Software-as-a-Service (SaaS) solutions are generally available on a monthly fee basis. In such cases, merchants can usually opt to pay a low rate initially before switching to a higher monthly charge when enhanced capacity, performance levels, or additional features are required. With open-source solutions, the costs of installation, maintenance, and expansion can be difficult to calculate and can often turn out to be higher than with SaaS solutions.

DOT: What do you see as important changes in customer expectations and trends in market development?

STEVENSON: In 2017, we are seeing the further influence of the large marketplaces in brokering sales – in fact, new data suggests the marketplaces will account for 40% of online retail by 2020. This means that merchants should have a strategy for leveraging marketplaces while, just as important, developing their own brands and unique value adds.

Mobile traffic has now over-taken desktop, meaning that many e-commerce projects will now have a mobile-first strategy. Regardless of sector or size of retailer, most consumers want flexibility across multiple channels to search, view, and procure goods. Retailers who can offer a seamless online and in-store experience, and joined-up marketing campaigns have won larger growth than online pure-players in recent years.    
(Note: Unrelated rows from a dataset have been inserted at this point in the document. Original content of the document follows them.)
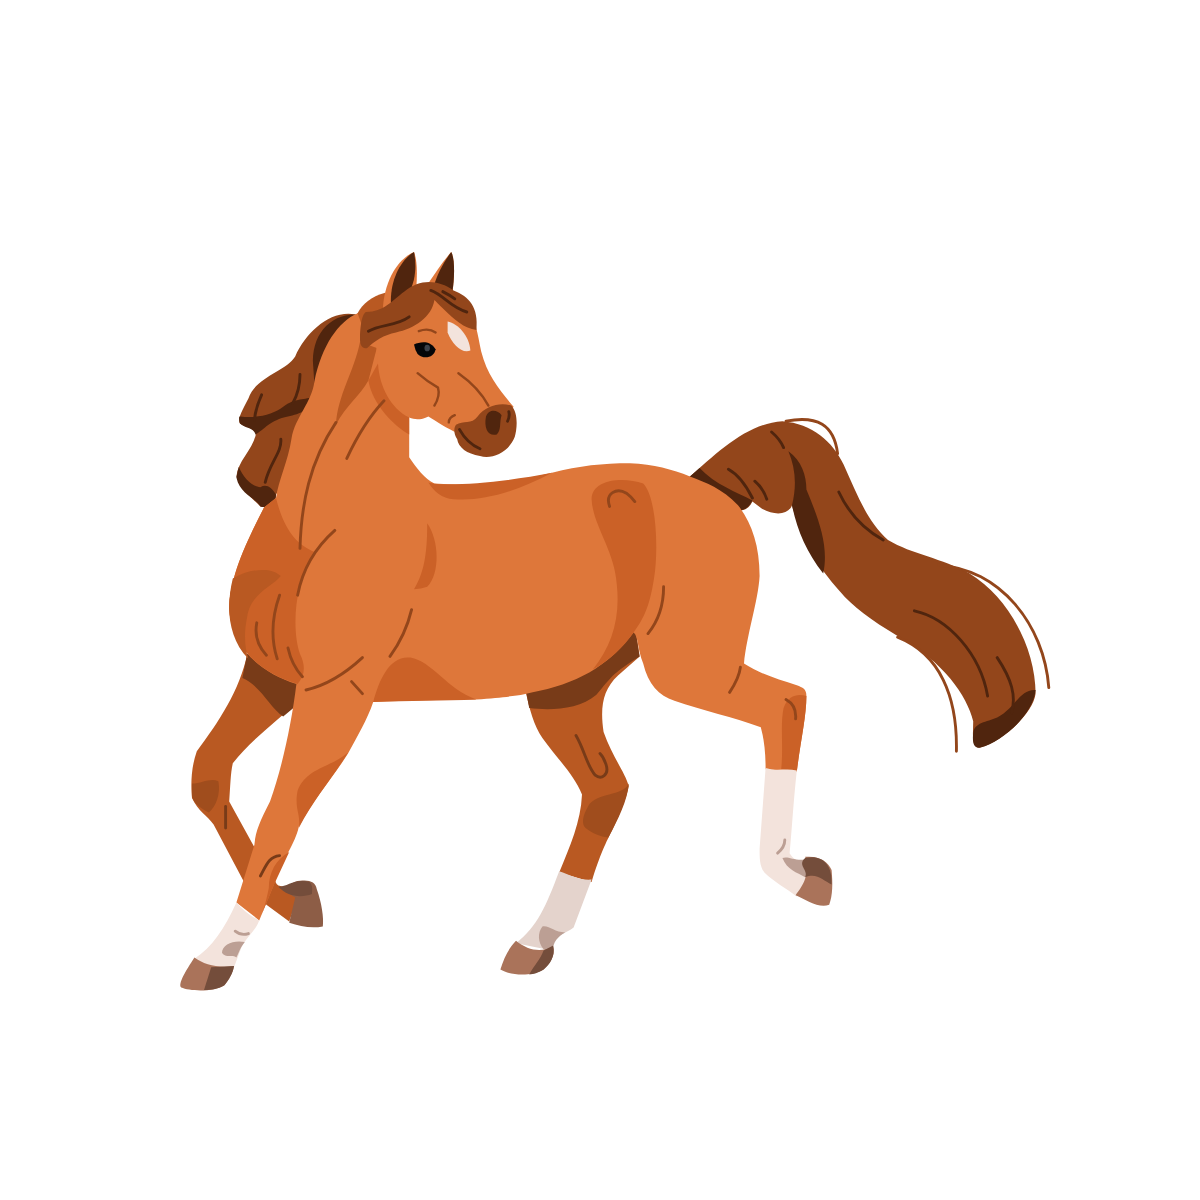
<!DOCTYPE html>
<html lang="en">
<head>
<meta charset="utf-8">
<title>Trotting chestnut horse</title>
<style>
:root{
  --paper:#ffffff;
  --coat:#de773a;
  --coat-shade:#cb6127;
  --coat-deep:#b95922;
  --coat-knee:#a04d1d;
  --coat-under:#783b18;
  --mane:#93461b;
  --mane-dark:#50250e;
  --sock:#f3e3dc;
  --sock-far:#e4d3cc;
  --sock-shade:#bc9f94;
  --hoof:#aa735a;
  --hoof-far:#8d5d46;
  --hoof-dark:#744d3b;
  --eye:#050608;
  --eye-glint:#3c4149;
}
html,body{margin:0;padding:0;background:var(--paper);overflow:hidden}
.canvas{width:1200px;height:1200px;overflow:hidden;background:var(--paper)}
.canvas svg{display:block;width:1200px;height:1200px}
.coat{fill:var(--coat)}
.coat-shade{fill:var(--coat-shade)}
.coat-deep{fill:var(--coat-deep)}
.coat-knee{fill:var(--coat-knee)}
.coat-under{fill:var(--coat-under)}
.mane{fill:var(--mane)}
.mane-dark{fill:var(--mane-dark)}
.sock{fill:var(--sock)}
.sock-far{fill:var(--sock-far)}
.sock-shade{fill:var(--sock-shade)}
.hoof{fill:var(--hoof)}
.hoof-far{fill:var(--hoof-far)}
.hoof-dark{fill:var(--hoof-dark)}
.line{fill:none;stroke:var(--mane);stroke-width:2.4;stroke-linecap:round;stroke-linejoin:round}
.line-under{stroke:var(--coat-under)}
.line-dark{stroke:var(--mane-dark)}
.line-sock{stroke:var(--sock-shade)}
</style>
</head>
<body>
<main class="canvas">
<svg viewBox="0 0 1000 1000" role="img" aria-label="Chestnut horse trotting with its head turned back and tail streaming">

  <g id="tail">
    <path class="mane" d="M574 398C598 377 622 353 652 351C677 353 694 368 703 387C714 411 722 434 740 450C760 462 785 465 808 478C841 498 863 541 863 578C861 595 835 618 817 623C809 624 811 611 811 601C806 580 786 551 748 530C726 517 710 505 700 493C680 470 668 450 660 421C657 429 646 430 635 424L627 418C624 425 618 427 610 424Z"/>
    <path class="mane-dark" d="M574 398L583 390C596 404 614 410 627 417C623 425 617 427 610 424Z"/>
    <path class="mane-dark" d="M657 376C668 384 672 396 672 408C682 432 691 455 686 478C672 460 664 441 660 421C664 405 663 390 657 376Z"/>
    <path class="mane-dark" d="M863 575C850 574 846 590 831 598C822 602 812 602 811 611C810 620 812 624 817 623C835 618 861 596 863 575Z"/>
    <path class="line line-dark" d="M643 360Q650 366 653 373M607 391Q618 397 627 415M629 401Q636 407 639 416M699 410C706 425 718 440 736 450M762 509C790 515 817 545 823 580M831 548C843 566 847 580 843 594"/>
    <path class="line" d="M655 351C681 346 695 354 698 378M782 471C833 474 870 520 874 573M748 531C783 545 798 580 797 626"/>
  </g>

  <g id="far-front-leg">
    <path class="coat-deep" d="M206 545C200 575 182 602 164 626C159 640 159 655 160 665C165 676 173 680 178 687L206 740L222 754L241 768L250 742L232 738C228 735 230 730 227 727L212 706L191 668C192 655 192 645 194 636C208 618 230 601 247 586L255 555Z"/>
    <path class="coat-under" d="M206 545L202 565C217 571 225 590 236 597L247 588L256 562Z"/>
    <path class="coat-knee" d="M160 653C168 653 175 648 182 651C184 662 180 672 174 677C165 673 160 667 160 663Z"/>
    <path class="hoof-far" d="M232 739C238 742 243 734 250 734C258 733 263 735 264 741C268 752 270 765 269 772C260 774 250 772 241 769L246 748Z"/>
    <path class="hoof-dark" d="M232 739C240 739 245 732 258 735C261 738 260 742 260 745C252 748 240 748 232 739Z"/>
    <path class="line line-under" d="M188 672V690"/>
  </g>

  <g id="far-hind-leg">
    <path class="coat-deep" d="M438 576C441 590 445 605 452 615C465 633 478 645 485 662C484 685 475 705 466 727L493 735C500 712 505 702 511 690C517 677 522 665 524 655C521 644 510 630 503 610C500 590 502 575 515 563L533 547L529 520Z"/>
    <path class="coat-under" d="M438 574L529 522L533 547C512 560 510 563 497 579C482 592 457 592 441 590Z"/>
    <path class="coat-knee" d="M524 653C519 664 497 660 490 672C486 679 484 686 488 690C494 695 500 697 507 698C515 683 523 667 524 653Z"/>
    <path class="line line-under" d="M480 613C487 625 489 638 496 646C501 650 508 646 505 637Q503 631 500 628"/>
    <path class="sock-far" d="M466 726C475 729 484 734 493 733L478 773C472 778 465 778 461 785L460 792L430 786C448 772 455 755 466 726Z"/>
    <path class="sock-shade" d="M452 772C458 771 462 777 471 777C465 780 461 785 460 793L453 791C448 785 448 777 452 772Z"/>
    <path class="hoof" d="M430 784C440 792 450 794 461 789C463 797 458 803 453 808C443 814 425 813 417 808C420 798 424 790 430 784Z"/>
    <path class="hoof-dark" d="M453 792L461 788C463 797 458 804 453 808C448 811 445 812 441 812C446 803 450 800 453 792Z"/>
  </g>

  <g id="mane-back">
    <path class="mane" d="M296 262C275 258 255 277 246 297C238 310 214 313 207 332C200 345 198 350 200 353C206 357 214 357 213 363C210 375 198 385 197 397C203 410 210 415 217 422C225 424 230 420 230 412L275 345L305 262Z"/>
    <path class="mane-dark" d="M296 262C274 262 259 280 261 305L262 320L300 268Z"/>
    <path class="mane-dark" d="M200 353C199 349 199 347 200 347C215 349 228 345 236 339C246 331 255 334 261 330C262 340 250 345 240 347C225 350 220 358 213 362C211 356 204 357 200 353Z"/>
    <path class="mane-dark" d="M199 389C203 399 211 406 217 406C222 403 226 406 230 412C230 420 223 424 217 422C212 414 200 412 197 398Z"/>
    <path class="line line-dark" d="M218 329Q213 340 212 350M250 312Q250 325 244 336M234 366C235 377 225 385 221 402"/>
  </g>

  <g id="body">
    <path class="coat" d="M298 261C282 268 268 288 262 318C260 335 246 348 243 365C240 385 232 400 230 415L220 423C205 452 191 482 191 508C193 538 215 560 247 570C243 603 235 640 225 668C217 684 213 692 212 704L197 752L216 767L228 738C236 715 246 703 249 689C262 665 276 650 290 628C298 613 306 600 311 585C340 584 365 583 397 583C420 581 432 580 443 577C480 570 506 556 528 527C532 530 531 540 536 553C540 570 549 580 562 584C585 592 612 598 634 606C637 617 638 628 638 641L664 643C667 618 672 597 672 580C672 574 669 573 664 571C648 566 632 561 620 553C622 530 632 500 633 480C633 454 626 435 615 421C602 407 588 402 575 397C560 391 545 387 525 386C502 386 483 388 460 394C425 403 395 405 362 403C354 399 347 390 341 381V345L320 270Z"/>
    <path class="coat-deep" d="M298 261C302 253 310 247 321 244L326 262L302 272Z"/>
    <path class="coat-deep" d="M300 285C295 310 281 330 280 354C288 338 300 330 307 317L314 290Z"/>
    <path class="coat-shade" d="M307 317C310 336 328 355 341 362V346L315 303Z"/>
    <path class="coat-shade" d="M230 415L220 423C205 452 191 482 191 508C193 538 215 560 248 570C254 563 255 555 250 545C243 525 245 485 262 460C248 454 237 443 230 415Z"/>
    <path class="coat-deep" d="M194 482C208 474 226 472 234 480C227 489 209 494 206 514C203 528 204 540 207 549C195 537 191 520 191 507C191 498 192 490 194 482Z"/>
    <path class="coat-shade" d="M357 402C370 406 420 402 460 394C430 410 402 418 378 416C368 415 362 410 357 402Z"/>
    <path class="coat-shade" d="M356 436C366 450 367 478 356 489Q351 491 345 491C355 475 356 455 356 436Z"/>
    <path class="coat-shade" d="M311 585C316 566 325 546 342 548C360 551 372 574 397 583C370 584 340 584 311 585Z"/>
    <path class="coat-shade" d="M493 416C493 399 520 397 536 403C547 414 549 458 545 482C541 508 535 517 528 527C520 539 508 550 494 558C510 538 517 515 514 487C512 458 494 438 493 416Z"/>
    <path class="coat-shade" d="M290 627C275 640 255 640 248 659C245 674 251 679 249 690C262 665 276 650 290 627Z"/>
    <path class="coat-shade" d="M241 710C230 716 224 727 224 740C222 750 220 758 216 767L228 738Z"/>
    <path class="coat-shade" d="M672 580C665 578 657 579 653 590C650 604 653 622 651 641L664 643C667 618 672 597 672 580Z"/>
    <path class="line" d="M320 334Q303 352 289 382M280 352C258 385 251 420 250 457M279 442C262 457 252 475 248 496M343 508Q338 529 325 547M302 548C288 561 272 571 255 575M293 568L302 578M214 519Q211 534 222 546M233 496Q223 524 231 549M240 540Q243 554 252 564M508 422C504 411 514 406 522 411Q526 414 529 418M553 489Q553 512 540 528M617 556Q616 565 608 577M655 583Q664 588 663 599"/>
    <path class="line line-under" d="M233 713C224 714 222 721 217 730"/>
  </g>

  <g id="near-front-foot">
    <path class="sock" d="M197 752C203 759 210 764 216 767C213 776 205 781 201 790L195 806C180 808 168 804 162 799C177 789 187 774 197 752Z"/>
    <path class="sock-shade" d="M204 785C195 783 185 787 185 794C188 799 194 795 197 798C199 794 200 790 204 785Z"/>
    <path class="line line-sock" d="M196 776Q201 780 207 778"/>
    <path class="hoof" d="M162 798C170 804 182 807 195 805C194 811 191 816 187 821C178 827 158 826 151 823C148 820 155 809 162 798Z"/>
    <path class="hoof-dark" d="M176 806L195 805C194 811 191 816 187 821C182 824 177 825 170 825Z"/>
  </g>

  <g id="near-hind-foot">
    <path class="sock" d="M638 640C647 643 655 640 664 642C661 670 660 690 658 711C662 718 668 718 673 717C674 730 669 738 664 747C655 740 645 735 637 727C633 722 633 715 633 707Z"/>
    <path class="sock-shade" d="M652 715C657 713 662 718 673 716C676 722 675 727 671 731C664 727 656 725 652 715Z"/>
    <path class="line line-sock" d="M654 700Q654 706 648 711"/>
    <path class="hoof" d="M671 714C683 713 690 718 693 725C694 736 694 746 691 754C682 757 672 750 663 746C669 738 675 730 671 714Z"/>
    <path class="hoof-dark" d="M671 715C684 712 694 719 693 737C686 734 681 727 671 731C674 725 664 721 671 715Z"/>
  </g>

  <g id="head">
    <path class="coat" d="M345 210C331 216 320 235 319 258L346 250C348 232 348 217 345 210Z"/>
    <path class="mane-dark" d="M345 210C333 217 324 236 326 256L340 246C347 233 347 220 345 210Z"/>
    <path class="coat" d="M376 210C368 219 362 229 357 236L377 244C379 230 379 215 376 210Z"/>
    <path class="mane-dark" d="M376 210C368 221 364 230 362 237L377 243C379 230 379 215 376 210Z"/>
    <path class="coat" d="M313 283L340 245L390 255C396 265 398 278 401 293C406 313 417 326 428 339L410 366L382 361C372 357 364 351 357 347C351 350 346 350 341 348C326 341 316 322 315 303Z"/>
    <path class="mane" d="M398 347C405 338 417 335 426 338C432 344 431 357 429 364C424 377 410 383 400 380C389 378 382 373 381 366C378 361 378 357 380 354C386 350 393 354 398 347Z"/>
    <path class="mane-dark" d="M405 347C408 340 415 342 418 346C416 352 418 358 414 362C407 364 403 357 405 347Z"/>
    <path class="line line-dark" d="M424 343Q425 347 423 351M383 358C388 367 393 371 400 374"/>
    <path class="sock" d="M373 268C382 270 391 280 392 292C385 295 377 287 373 277Z"/>
    <path d="M345 287C350 285 358 283 363 291C362 298 353 300 348 295Q346 292 345 287Z" fill="var(--eye)"/>
    <ellipse cx="356" cy="290" rx="2.3" ry="2.8" fill="var(--eye-glint)"/>
    <path class="line" style="stroke-width:2" d="M349 276Q357 273 363 277M348 311Q356 318 365 323Q367 330 362 338M382 311Q399 323 407 338M379 346Q374 348 374 352"/>
    <path class="mane" d="M300 283C300 275 301 262 305 260C320 260 326 251 337 243C350 232 365 233 378 242C391 247 399 256 397 275C387 274 378 266 370 258C366 254 363 251 362 250C360 264 345 274 330 277C320 279 312 284 306 290C302 291 300 288 300 283Z"/>
    <path class="line line-dark" d="M307 276C317 270 330 272 341 264M359 242C370 246 375 256 389 260M369 243Q375 246 379 249"/>
  </g>
</svg>
</main>
</body>
</html>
Cross-border trading is continuing apace, at around 25% growth per year. To achieve this, however, your site will need to be translated into different languages and, in most cases, set up to work with other currencies. Many modern shop systems provide support for this internationalization process, and it is worth considering at the start of all retail projects, no matter how modest. 

Another important area is the use of story-telling and social selling to provide a compelling reason to buy. Mono brands and niche retailers are also incentivizing shoppers to buy direct in order to reverse commoditization. Engaging content and a celebration for their industry is often a good return on investment. For example, around 75% of UK retailers report that they intend to increase the work they do on social platforms.   

Richard Stevenson is Head of Corporate Communications for cloud-driven online shop software provider ePages.com. He has worked in the web hosting, domain name, and Software-as-a-Service industries for over 14 years, many of which working with SMEs and web pros all over the world to drive awareness and adoption of new web technologies.

Please note: The opinions expressed in Industry Insights published by dotmagazine are the author’s own and do not reflect the view of the publisher, eco – Association of the Internet Industry.